2005 News Releases
EPA Begins Excavation of Two Small Areas Contaminated with PCBs in Acushnet North of the Slocum/Wood Street Bridge
Release Date: 12/01/2005
Contact: David Deegan (firstname.lastname@example.org), EPA Office of Public Affairs, (617) 918-1017
For Immediate Release: December 1, 2005; Release # dd051202
(Boston) - As part of the ongoing New Bedford Harbor PCB cleanup, this week EPA began excavation of two small contaminated areas between the Titleist shoreline parking lot and the River View Park in Acushnet, Mass.
Soil sampling performed after the 2002-2003 PCB cleanup north of the Wood/Slocum Street Bridge found small areas of PCB (polychlorinated biphenyls) contamination higher up the river bank on the Acushnet shoreline than what had been known previously. River View Park is not part of this cleanup effort. The park area was cleaned in 2002 and PCB soil testing continues to shows it meets cleanup standards.
Cleanup activities take place between 7:00 a.m. and 5:00 p.m., Monday through Friday with some possible Saturday work. The full cleanup of this area should take three to four weeks depending on weather and the processing of confirmatory samples.
The excavated PCB-contaminated soil will be loaded into sealed trucks which then will be cleaned and inspected before being allowed onto public streets. Only about 15 truck loads in total will be needed. After the contaminated soil is removed, clean backfill soil, a conservation seed mix, and erosion control fabric will be put down. Some additional saltmarsh plantings will be required next spring.
The New Bedford Harbor Superfund site includes all of New Bedford Harbor and parts of the Acushnet River and Buzzards Bay. The harbor was contaminated with PCBs, the result of past waste disposal practices at two capacitor manufacturing plants, one on the Acushnet River, the second on the outer harbor. PCB wastes were discharged directly into the harbor, as well as indirectly through the city’s sewer system. EPA added the harbor to its National Priorities List (known as the Superfund list) in 1983, making the site eligible for federal Superfund cleanup money.
Since 1983, EPA has spent more than $209 million in planning, engineering and construction costs for the harbor cleanup. Approximately 38 acres of high priority areas have been cleaned up to date and the remaining 240 acres of contaminated sediment, including surrounding wetlands and residential properties, will be processed at the new 5-acre dewatering facility in the harbor’s North Terminal. An estimated 880,000 cubic yards of sediments are slated to be removed, roughly equivalent to 175 football fields each filled three feet deep.
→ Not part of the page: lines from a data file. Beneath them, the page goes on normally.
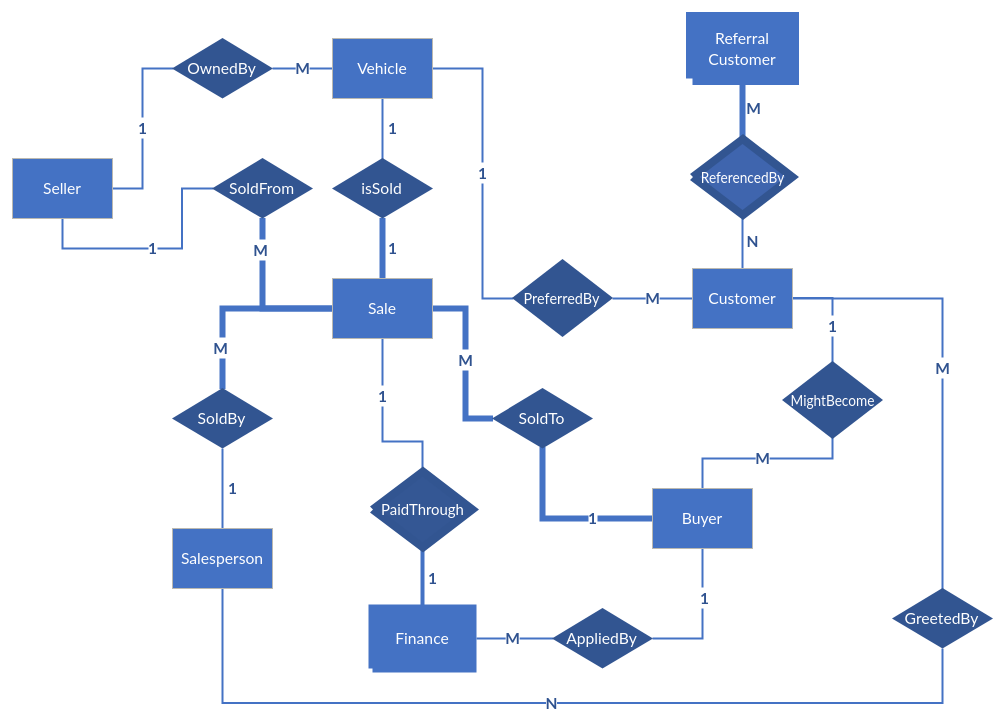
<!DOCTYPE html>
<html lang="en">
<head>
<meta charset="utf-8">
<title>Vehicle sales entity relationship diagram</title>
<style>
:root {
  --entity: #4472c4;
  --entity-edge: #bbb9b1;
  --relation: #325591;
  --line: #4472c4;
  --count: #2f528f;
  --paper: #ffffff;
}
* { box-sizing: border-box; }
html, body { margin: 0; background: var(--paper); }
.diagram {
  position: relative;
  width: 1005px;
  height: 726px;
  overflow: hidden;
  background: var(--paper);
  font-family: Lato, "Open Sans", sans-serif;
  font-size: 15.7px;
  line-height: 21px;
}
.shapes { position: absolute; left: 0; top: 0; display: block; }
.links { fill: none; stroke: var(--line); stroke-width: 2; }
.links .total { stroke-width: 6; }
.links .medium { stroke-width: 4; }
.relations { fill: var(--relation); }
.notched { fill: var(--entity); }
.entity, .relation {
  position: absolute;
  left: var(--x);
  top: var(--y);
  display: flex;
  align-items: center;
  justify-content: center;
  color: var(--paper);
  text-align: center;
  white-space: nowrap;
}
.entity {
  width: 101px;
  height: 61px;
  padding-right: 1px;
  background: var(--entity);
  border: 1px solid var(--entity-edge);
}
.entity.weak { background: none; border: 0; }
.referral { width: 113px; height: 73px; }
.finance { width: 109px; height: 68px; }
.relation { width: 99px; height: 60px; }
.relation.narrow { transform: scaleX(.92); }
.relation.narrower { transform: scaleX(.87); }
.relation.snug { transform: scaleX(.95); }
.count {
  position: absolute;
  left: var(--x);
  top: var(--y);
  transform: translate(-50%, -50%);
  margin-left: .5px;
  color: var(--count);
  font-weight: 700;
  font-size: 15.5px;
  line-height: 21px;
}
.count.on-line { background: var(--paper); }
</style>
</head>
<body>
<main class="diagram">
  <svg class="shapes" width="1005" height="726" viewBox="0 0 1005 726" aria-hidden="true">
    <g class="links">
      <g transform="translate(.5 .5)">
        <path d="M112 188H142V68H173"/>
        <path d="M272 68H333"/>
        <path d="M62 218V248H181.500V188H213"/>
        <path d="M382 98V159"/>
        <path d="M432 68H482V298H513"/>
        <path d="M612 298H693"/>
        <path d="M742 218V269"/>
        <path d="M792 297.500H832V362"/>
        <path d="M792 298H942V589"/>
        <path d="M832 437V458H702V489"/>
        <path d="M702 548V638H652"/>
        <path d="M476 638H553"/>
        <path d="M382 338V441H422V469"/>
        <path d="M222 448V529"/>
        <path d="M222 588V702.500H942V648"/>
      </g>
      <path class="total" d="M382.500 218V279"/>
      <path class="total" d="M262.500 218V308.500H333"/>
      <path class="total" d="M333 308.500H222.500V389"/>
      <path class="total" d="M432 308.500H465.500V418.500H493"/>
      <path class="total" d="M542.500 447V518.500H653"/>
      <path class="total" d="M742.500 84V137"/>
      <path class="medium" d="M422.500 550V605"/>
    </g>
    <defs>
      <path id="diamond" d="M0 -30.500L50.500 0L0 30L-50.500 0Z"/>
      <path id="tall-diamond" d="M0 -39L50.500 0L0 39L-50.500 0Z"/>
      <path id="framed-diamond" d="M0 -43L56 0L0 43L-53 3L-50 0L-53 -3Z"/>
      <path id="diamond-core" d="M0 -33L43 0L0 33L-43 0Z"/>
    </defs>
    <g class="relations">
      <use href="#diamond" x="222.500" y="68.500"/>
      <use href="#diamond" x="262.500" y="188.500"/>
      <use href="#diamond" x="382.500" y="188.500"/>
      <use href="#diamond" x="222.500" y="418.500"/>
      <use href="#diamond" x="542.500" y="418.500"/>
      <use href="#diamond" x="602.500" y="638.500"/>
      <use href="#diamond" x="942.500" y="618.500"/>
      <use href="#tall-diamond" x="562.500" y="298"/>
      <use href="#tall-diamond" x="832.500" y="400"/>
      <use href="#framed-diamond" x="743" y="177"/>
      <use href="#diamond-core" x="742.500" y="177" fill="#3f65ae"/>
      <use href="#framed-diamond" x="423" y="509.500"/>
      <use href="#diamond-core" x="422.500" y="509.500" fill="#345794"/>
    </g>
    <g class="notched">
      <path d="M686 12H799V85H692.500V78.500H686Z"/>
      <path d="M368.500 604.500H476.500V672.500H372.500V668.500H368.500Z"/>
    </g>
  </svg>

  <div class="entity" style="--x:332px;--y:38px">Vehicle</div>
  <div class="entity weak referral" style="--x:686px;--y:12px">Referral<br>Customer</div>
  <div class="entity" style="--x:12px;--y:158px">Seller</div>
  <div class="entity" style="--x:332px;--y:278px">Sale</div>
  <div class="entity" style="--x:692px;--y:268px">Customer</div>
  <div class="entity" style="--x:652px;--y:488px">Buyer</div>
  <div class="entity" style="--x:172px;--y:528px">Salesperson</div>
  <div class="entity weak finance" style="--x:368px;--y:604px">Finance</div>

  <div class="relation" style="--x:172px;--y:38px">OwnedBy</div>
  <div class="relation" style="--x:212px;--y:158px">SoldFrom</div>
  <div class="relation" style="--x:332px;--y:158px">isSold</div>
  <div class="relation narrow" style="--x:512px;--y:268px">PreferredBy</div>
  <div class="relation narrower" style="--x:693px;--y:147px">ReferencedBy</div>
  <div class="relation narrower" style="--x:783px;--y:370px">MightBecome</div>
  <div class="relation" style="--x:172px;--y:388px">SoldBy</div>
  <div class="relation" style="--x:492px;--y:388px">SoldTo</div>
  <div class="relation snug" style="--x:373px;--y:479px">PaidThrough</div>
  <div class="relation" style="--x:552px;--y:608px">AppliedBy</div>
  <div class="relation" style="--x:892px;--y:588px">GreetedBy</div>

  <span class="count on-line" style="--x:302px;--y:68px">M</span>
  <span class="count on-line" style="--x:142px;--y:128px">1</span>
  <span class="count on-line" style="--x:152px;--y:248px">1</span>
  <span class="count" style="--x:392px;--y:128px">1</span>
  <span class="count" style="--x:392px;--y:248px">1</span>
  <span class="count on-line" style="--x:260px;--y:250px">M</span>
  <span class="count on-line" style="--x:220px;--y:348px">M</span>
  <span class="count on-line" style="--x:465px;--y:360px">M</span>
  <span class="count on-line" style="--x:382px;--y:396px">1</span>
  <span class="count on-line" style="--x:482px;--y:173px">1</span>
  <span class="count on-line" style="--x:652px;--y:298px">M</span>
  <span class="count" style="--x:753px;--y:108px">M</span>
  <span class="count" style="--x:752px;--y:241px">N</span>
  <span class="count on-line" style="--x:832px;--y:326px">1</span>
  <span class="count on-line" style="--x:942px;--y:368px">M</span>
  <span class="count on-line" style="--x:762px;--y:458px">M</span>
  <span class="count" style="--x:232px;--y:488px">1</span>
  <span class="count on-line" style="--x:592px;--y:518px">1</span>
  <span class="count" style="--x:432px;--y:578px">1</span>
  <span class="count on-line" style="--x:704px;--y:598px">1</span>
  <span class="count on-line" style="--x:512px;--y:638px">M</span>
  <span class="count on-line" style="--x:551px;--y:703px">N</span>
</main>
</body>
</html>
Fish, lobster, quahog and other seafood from New Bedford Harbor and the Acushnet River contain high levels of PCBs, which can cause illness if eaten regularly. In 1979, the Massachusetts Department of Public Health issued restrictions on fishing and lobstering based on health risks from eating fish and lobster from the 18,000-acre New Bedford Harbor and Acushnet River estuary.
For more information about the New Bedford site, visit: http://www.epa.gov/ne/nbh/ .